Remove the husks from the tomatillos. Rinse the tomatillos, then dice them. Add to the crock pot and stir.

Drain 2 cans hominy and add to the crock pot. Add 1/4 cup dried cilantro, 1/4 teaspoon salt, and 1 teaspoon cumin. Stir to combine.

Cook on Low for 4-7 hours. Tomatillos should be soft and translucent. Makes about 8 servings.


If you don’t have ground venison, this recipe also works fine with chopped venison or with venison stew meat. Other game meat such as elk should also work. It would probably be okay with lean beef, just not as robust.

Use whatever kind of cooking liquid you like; most flavors of broth or stock will work with this.

Tomatillos are Mexican green tomatoes in papery green husks that make them look like little Chinese lanterns. They range from the size of cherry tomatoes to slightly larger than a golf ball. If they’re tiny or have bad spots, you’ll need several; if they’re larger and firm, two should be enough.

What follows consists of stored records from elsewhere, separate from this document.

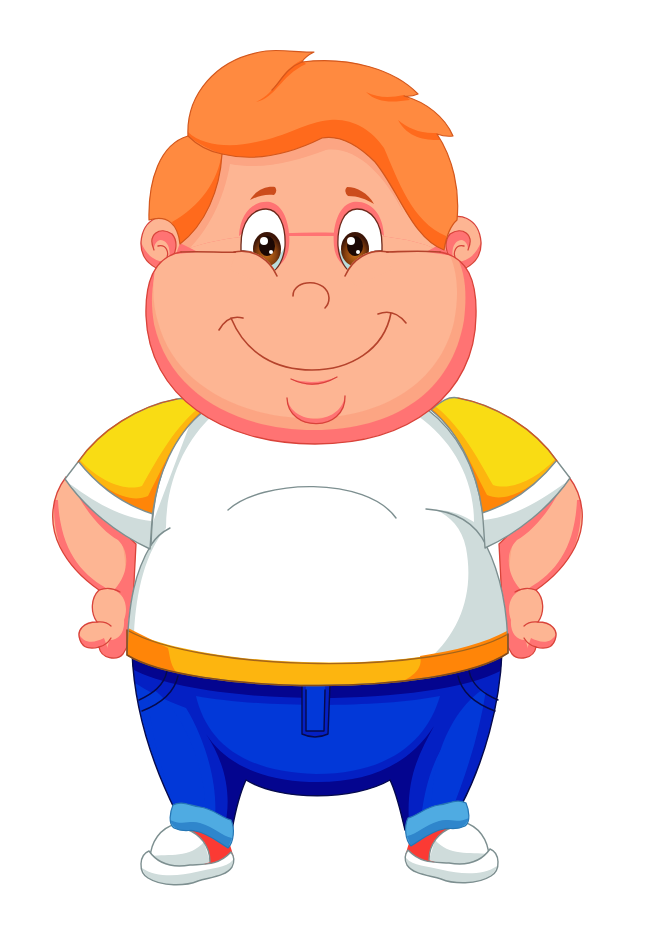
<!DOCTYPE html>
<html lang="en">
<head>
<meta charset="utf-8">
<title>Cheerful boy</title>
<style>
:root {
  --paper: #ffffff;
  --skin: #fdb593;
  --skin-mid: #fca583;
  --skin-shade: #ff7373;
  --skin-line: #d9433a;
  --face-line: #b5432c;
  --hair: #ff8a40;
  --hair-shade: #ff6a1c;
  --hair-line: #d4571c;
  --yellow: #f9dc14;
  --amber: #fdb50f;
  --orange: #ff8508;
  --cloth-shade: #cfdcdb;
  --cloth-line: #7d8f90;
  --blue: #0238d8;
  --blue-mid: #0420c4;
  --blue-deep: #04058f;
  --navy: #060a4c;
  --sock: #4fabe2;
  --sock-shade: #2f86cc;
  --red: #fb3a34;
}
html, body { margin: 0; background: var(--paper); }
svg { display: block; width: 650px; height: 935px; }
.line { fill: none; stroke-linecap: round; stroke-linejoin: round; }
.skin-line { stroke: var(--skin-line); stroke-width: 1.3; }
.face-line { stroke: var(--face-line); stroke-width: 1.6; }
.hair-line { stroke: var(--hair-line); stroke-width: 1.2; }
.cloth-line { stroke: var(--cloth-line); stroke-width: 1.4; }
.navy-line { stroke: var(--navy); stroke-width: 1.4; }
.skin { fill: var(--skin); }
.skin-mid { fill: var(--skin-mid); }
.skin-shade { fill: var(--skin-shade); }
.hair { fill: var(--hair); }
.hair-shade { fill: var(--hair-shade); }
.white { fill: var(--paper); }
.cloth-shade { fill: var(--cloth-shade); }
.yellow { fill: var(--yellow); }
.amber { fill: var(--amber); }
.orange { fill: var(--orange); }
.blue { fill: var(--blue); }
.blue-mid { fill: var(--blue-mid); }
.blue-deep { fill: var(--blue-deep); }
.sock { fill: var(--sock); }
.sock-shade { fill: var(--sock-shade); }
.red { fill: var(--red); }
</style>
</head>
<body>
<svg viewBox="0 0 650 935" role="img" aria-label="Smiling boy with orange hair standing with his hands behind his hips">
  <defs>
    <radialGradient id="iris" cx=".5" cy=".65" r=".55">
      <stop offset="0" stop-color="#c9701c"/>
      <stop offset=".6" stop-color="#8a420e"/>
      <stop offset="1" stop-color="#3d1608"/>
    </radialGradient>
    <path id="arm-shape" d="M66 477C50 498 49 525 60 547C70 567 86 581 99 590C91 598 90 612 97 622C84 622 76 630 80 640C83 649 92 649 99 647C101 659 117 661 123 654L131 640L136 544Z"/>
    <path id="sleeve-shape" d="M204 411C194 402 186 397 177 399C139 406 100 430 78 462L65 479C85 508 117 534 150 549L152 520C156 475 175 434 204 411Z"/>
    <path id="shirt-shape" d="M200 411C172 436 152 480 151 545C136 570 128 600 127 655C190 694 440 698 508 653C508 610 501 575 486 545C483 478 462 436 428 410Z"/>
    <path id="pants-shape" d="M132 652C134 705 150 760 176 812L232 830C236 808 240 793 246 780C280 801 354 801 390 780C397 794 401 814 405 830L461 806C484 762 500 705 502 652Z"/>
    <path id="cheeks-shape" d="M181 252C154 257 145 282 146 316C149 396 221 444 315 444C410 444 475 394 476 316C477 281 468 257 440 252C405 226 230 226 181 252Z"/>
    <path id="hair-shape" d="M149 220C148 180 160 144 188 136C186 96 215 58 266 51C283 49 300 53 314 52C308 55 304 58 302 62C350 56 395 70 418 94Q411 97 404 96C426 102 445 117 453 136Q445 137 437 134C453 158 460 190 457 220C450 226 446 238 444 250C412 238 399 191 375 162C356 143 338 135 322 138C290 154 255 162 222 154C220 190 205 225 180 244C178 225 168 214 149 220Z"/>
    <path id="eye-shape" d="M241 245C241 222 252 209 266 209C279 209 286 226 285 246C284 260 277 270 272 272C264 257 255 250 241 251Z"/>
    <clipPath id="arm-clip"><use href="#arm-shape"/></clipPath>
    <clipPath id="sleeve-clip"><use href="#sleeve-shape"/></clipPath>
    <clipPath id="shirt-clip"><use href="#shirt-shape"/></clipPath>
    <clipPath id="pants-clip"><use href="#pants-shape"/></clipPath>
    <clipPath id="cheeks-clip"><use href="#cheeks-shape"/></clipPath>
    <clipPath id="hair-clip"><use href="#hair-shape"/></clipPath>
    <clipPath id="eye-clip"><use href="#eye-shape"/></clipPath>

    <g id="arm">
      <use href="#arm-shape" class="skin"/>
      <g clip-path="url(#arm-clip)">
        <path class="skin-mid" d="M66 477L112 522C126 540 127 570 124 592L140 600V520Z"/>
        <path class="skin-shade" d="M72 484C92 506 114 524 136 534V650L118 664C108 660 104 652 110 640C119 640 125 632 124 620C129 606 124 594 114 590C128 575 131 553 118 540C103 532 84 510 72 484Z"/>
        <path class="skin-shade" d="M54 500C52 560 80 575 99 591L106 588C78 572 60 546 58 500ZM78 632C84 646 96 642 104 638L112 660H90L76 645Z"/>
      </g>
      <use href="#arm-shape" class="line skin-line"/>
      <path class="line skin-line" d="M99 590Q110 586 120 592M97 622Q106 621 111 626M99 647Q107 645 111 638"/>
    </g>

    <g id="sleeve">
      <use href="#sleeve-shape" class="yellow"/>
      <g clip-path="url(#sleeve-clip)">
        <path class="amber" d="M204 404C176 424 158 458 142 486C124 492 98 480 80 460L72 470L152 530L210 420Z"/>
        <path class="orange" d="M208 406C178 428 166 462 148 496C130 504 104 492 78 462L72 470L152 534L214 420Z"/>
        <path class="white" d="M78 461C98 486 124 505 153 514V560L50 480Z"/>
        <path class="cloth-shade" d="M70 484C100 506 124 518 151 521V560H120Z"/>
        <path class="line cloth-line" d="M78 461C98 486 124 505 153 514"/>
      </g>
      <use href="#sleeve-shape" class="line cloth-line"/>
      <path class="line hair-line" d="M78 462C100 430 139 406 177 399"/>
    </g>

    <g id="shoe">
      <path class="red" d="M188 828L226 832L234 858L206 868Z"/>
      <path class="white" d="M176 824C160 828 151 842 150 858C168 868 194 866 210 862C210 846 200 834 186 829Z"/>
      <path class="cloth-shade" d="M150 856C170 854 190 858 204 842L210 862C190 870 165 868 150 860Z"/>
      <path class="line cloth-line" d="M176 824C160 828 151 842 150 858M186 829C200 834 210 846 210 862"/>
      <path class="white" d="M149 851C139 855 138 872 148 878C162 887 186 886 198 881C212 877 226 876 232 867C235 861 234 856 231 852C218 866 204 864 190 865C172 868 158 864 149 851Z"/>
      <path class="cloth-shade" d="M142 868C156 878 180 876 196 872C212 868 226 868 233 860C233 874 214 877 198 881C180 887 148 888 142 868Z"/>
      <path class="line cloth-line" d="M149 851C139 855 138 872 148 878C162 887 186 886 198 881C212 877 226 876 232 867C235 861 234 856 231 852C218 866 204 864 190 865C172 868 158 864 149 851Z"/>
      <path class="sock" d="M173 805C170 812 168 824 174 828C184 833 190 829 195 831C208 833 218 842 228 848C234 842 235 828 231 820C222 818 212 808 200 807C190 806 182 800 173 805Z"/>
      <path class="sock-shade" d="M170 820C182 826 190 820 200 823C214 827 222 836 232 838L228 848C216 842 208 833 195 831C188 829 176 835 170 820Z"/>
      <path class="line" stroke="#2676b4" stroke-width="1.2" d="M173 805C170 812 168 824 174 828C184 833 190 829 195 831C208 833 218 842 228 848C234 842 235 828 231 820C222 818 212 808 200 807C190 806 182 800 173 805Z"/>
    </g>

    <g id="ear">
      <path class="skin" d="M181 222C166 210 143 218 141 242C140 262 160 276 177 268L188 250Z"/>
      <path class="skin-shade" d="M141 242C142 264 160 274 178 266L186 250C174 268 150 266 141 242ZM154 250C148 234 160 226 172 234C178 242 176 256 168 262C172 250 168 240 160 240C155 242 154 246 154 250Z"/>
      <path class="line skin-line" d="M179 222C164 210 143 218 141 242C140 262 160 276 177 268M154 250C147 234 160 226 172 234C179 242 176 256 168 262M158 246C166 244 170 252 166 260"/>
    </g>

    <g id="eye">
      <path class="skin-shade" d="M239 236C240 212 254 200 270 202C285 205 291 228 289 246Q288 260 276 268L266 214Z"/>
      <use href="#eye-shape" class="white"/>
      <g clip-path="url(#eye-clip)">
        <path fill="#b9dcdc" d="M252 262C266 270 278 262 286 244V276H252Z"/>
      </g>
      <use href="#eye-shape" class="line" stroke="#6e2a1c" stroke-width="1.3"/>
    </g>
  </defs>

  <g id="arms">
    <use href="#arm"/>
    <use href="#arm" transform="translate(635) scale(-1 1)"/>
  </g>

  <g id="trousers">
    <use href="#pants-shape" class="blue"/>
    <g clip-path="url(#pants-clip)">
      <path class="blue-mid" d="M130 640H506V684C490 700 476 716 460 724C440 744 424 776 420 830H400L390 780C350 802 284 802 246 780L228 830L214 826C220 790 206 740 186 708C164 700 146 690 130 680Z"/>
      <path class="blue" d="M196 696C206 738 238 772 316 774C392 774 428 738 440 696C380 708 260 708 196 696Z"/>
      <path class="blue-deep" d="M130 645C200 694 430 696 506 645V668C440 708 200 708 130 668ZM206 734C228 768 270 782 318 782C368 782 408 766 434 726C418 756 404 780 410 836H398L390 780C350 802 284 802 246 780L232 836H222C234 800 226 764 206 734Z"/>
      <path class="blue" d="M154 690C176 706 196 742 204 788L206 815L176 810C164 780 152 740 148 700ZM482 690C456 708 440 742 434 776L430 815L464 806C480 770 492 730 494 696Z"/>
      <path class="blue-mid" d="M486 690C480 730 468 770 450 815H470L510 690Z"/>
    </g>
    <path class="blue-mid" d="M302 684H330L328 734Q315 740 302 734Z"/>
    <path class="blue" d="M306 686H325L324 731H306Z"/>
    <path class="line navy-line" d="M302 684V734Q315 740 328 734L330 684M306 690V731H324L325 690M142 711C160 704 174 694 178 676M139 700C152 694 164 686 167 671M495 711C476 704 462 694 458 676M498 700C484 694 472 686 469 671"/>
    <use href="#pants-shape" class="line navy-line"/>
  </g>

  <g id="shoes">
    <use href="#shoe"/>
    <use href="#shoe" transform="translate(639 -2) scale(-1 1)"/>
  </g>

  <g id="shirt">
    <use href="#shirt-shape" class="white"/>
    <g clip-path="url(#shirt-clip)">
      <path class="cloth-shade" d="M196 408L212 416C186 440 166 480 166 528C146 552 136 590 134 634L122 650V590L150 530ZM418 416L430 404C470 440 490 490 488 540L512 600V660H428C462 630 474 590 466 548C462 528 450 516 436 510C452 510 464 516 474 522C474 478 452 440 418 416Z"/>
      <path class="amber" d="M120 626C200 672 436 676 516 630V660C440 700 190 696 120 658Z"/>
      <path class="orange" d="M120 624L168 648C170 656 170 664 176 672L120 656ZM420 656C460 650 490 642 516 626V662C480 682 440 690 380 688C410 682 424 670 420 656Z"/>
      <path class="line" stroke="#a5651a" stroke-width="1.4" d="M127 630C200 672 436 676 508 634"/>
    </g>
    <use href="#shirt-shape" class="line cloth-line"/>
    <path class="line" stroke="#8a4a12" stroke-width="1.5" d="M127 630V655C190 694 440 698 508 653V634"/>
    <path class="line cloth-line" d="M228 510C262 479 366 476 396 518M151 545Q158 534 170 528M426 509C456 511 476 524 486 545"/>
  </g>

  <g id="sleeves">
    <use href="#sleeve"/>
    <use href="#sleeve" transform="translate(635 -1) scale(-1 1)"/>
  </g>

  <g id="head">
    <use href="#ear"/>
    <use href="#ear" transform="translate(622) scale(-1 1)"/>
    <path class="skin" d="M216 140C214 190 204 226 178 254L200 290H430L446 254C420 214 390 150 330 126Z"/>
    <path class="skin-mid" d="M222 154C256 162 292 154 322 138C364 136 390 178 404 214C384 174 356 146 326 150C294 162 262 170 230 164C224 200 208 230 188 250L180 242C206 222 219 192 222 154Z"/>
    <use href="#cheeks-shape" class="skin-shade"/>
    <g clip-path="url(#cheeks-clip)">
      <path class="skin-mid" d="M170 244C150 270 150 300 154 324C170 396 240 430 314 430C394 430 452 392 464 320C468 286 464 262 448 244Z"/>
      <path class="skin" d="M166 236C152 262 150 296 158 322C174 384 240 418 310 418C384 418 440 382 454 322C460 290 458 264 440 236Z"/>
    </g>
    <path class="skin-shade" d="M180 243L198 252L176 254ZM442 243L426 252L448 255Z"/>
    <path class="line skin-line" d="M181 252C154 257 145 282 146 316C149 396 221 444 315 444C410 444 475 394 476 316C477 281 468 257 440 252"/>
    <path class="line face-line" d="M181 252C205 251 223 253 240 252M440 252C416 250 398 252 382 252"/>
  </g>

  <g id="hair">
    <use href="#hair-shape" class="hair"/>
    <g clip-path="url(#hair-clip)">
      <path class="hair-shade" d="M188 132C202 146 232 148 256 142C288 136 306 122 330 120C352 118 372 130 384 148C398 180 412 222 446 236V256C408 238 398 190 374 162C356 143 338 135 322 138C290 154 255 162 222 154Q204 148 188 136ZM222 152C218 182 200 206 172 222L180 246C208 226 222 190 222 152ZM302 60C278 72 278 92 256 102C276 98 280 76 306 64ZM404 95C390 98 378 98 366 92C378 104 394 102 410 100ZM437 133C420 134 408 128 398 120C408 138 424 140 440 140Z"/>
    </g>
    <use href="#hair-shape" class="line hair-line"/>
    <path class="line hair-line" d="M188 136Q202 150 222 154M302 62C286 68 282 80 272 90"/>
  </g>

  <g id="face">
    <use href="#eye"/>
    <use href="#eye" transform="translate(623) scale(-1 1)"/>
    <g id="irises">
      <ellipse cx="267" cy="249" rx="14" ry="17" fill="url(#iris)"/>
      <ellipse cx="355" cy="249" rx="14" ry="17" fill="url(#iris)"/>
      <ellipse cx="267" cy="246" rx="8" ry="10" fill="#1c0804"/>
      <ellipse cx="355" cy="246" rx="8" ry="10" fill="#1c0804"/>
      <circle class="white" cx="264" cy="241" r="4"/>
      <circle class="white" cx="351" cy="241" r="4"/>
      <circle class="white" cx="271" cy="252" r="2"/>
      <circle class="white" cx="358" cy="252" r="2"/>
    </g>
    <path class="skin" d="M236 252C254 248 270 258 278 276L266 286L230 270ZM386 252C368 248 352 258 344 276L356 286L392 270Z"/>
    <path class="line face-line" d="M234 252C254 248 270 260 277 276M388 252C368 248 352 260 345 276"/>
    <g id="brows" fill="#cc4c1c">
      <path d="M250 200C256 190 266 186 275 187Q278 191 274 195C265 194 258 196 250 200Z"/>
      <path d="M374 204C368 193 357 187 347 187Q343 191 348 196C358 196 366 199 374 204Z"/>
    </g>
    <path class="line face-line" d="M293 296C293 278 328 278 329 298Q329 304 325 308"/>
    <path class="line face-line" d="M231 318C246 354 276 370 312 370C350 370 384 350 391 313M219 330Q228 314 243 318M378 314Q394 308 406 323"/>
    <path class="skin-shade" d="M291 379Q314 386 337 377Q314 392 291 379ZM287 398C292 426 340 426 345 396C346 432 288 434 287 398Z"/>
    <path class="line skin-line" d="M291 379Q314 390 337 377M287 398C288 433 346 432 345 396"/>
  </g>
</svg>
</body>
</html>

Hominy is corn with the kernels puffed up and skin removed. It comes in yellow and white. Use whichever you prefer; I use white hominy. If you plan to cook the stew for a long time, you can wait and add the hominy about an hour before serving. It doesn’t need to cook, just needs to get hot. Also if you add the hominy later, you can include some of its liquid rather than draining all of it, if the stew looks too dry.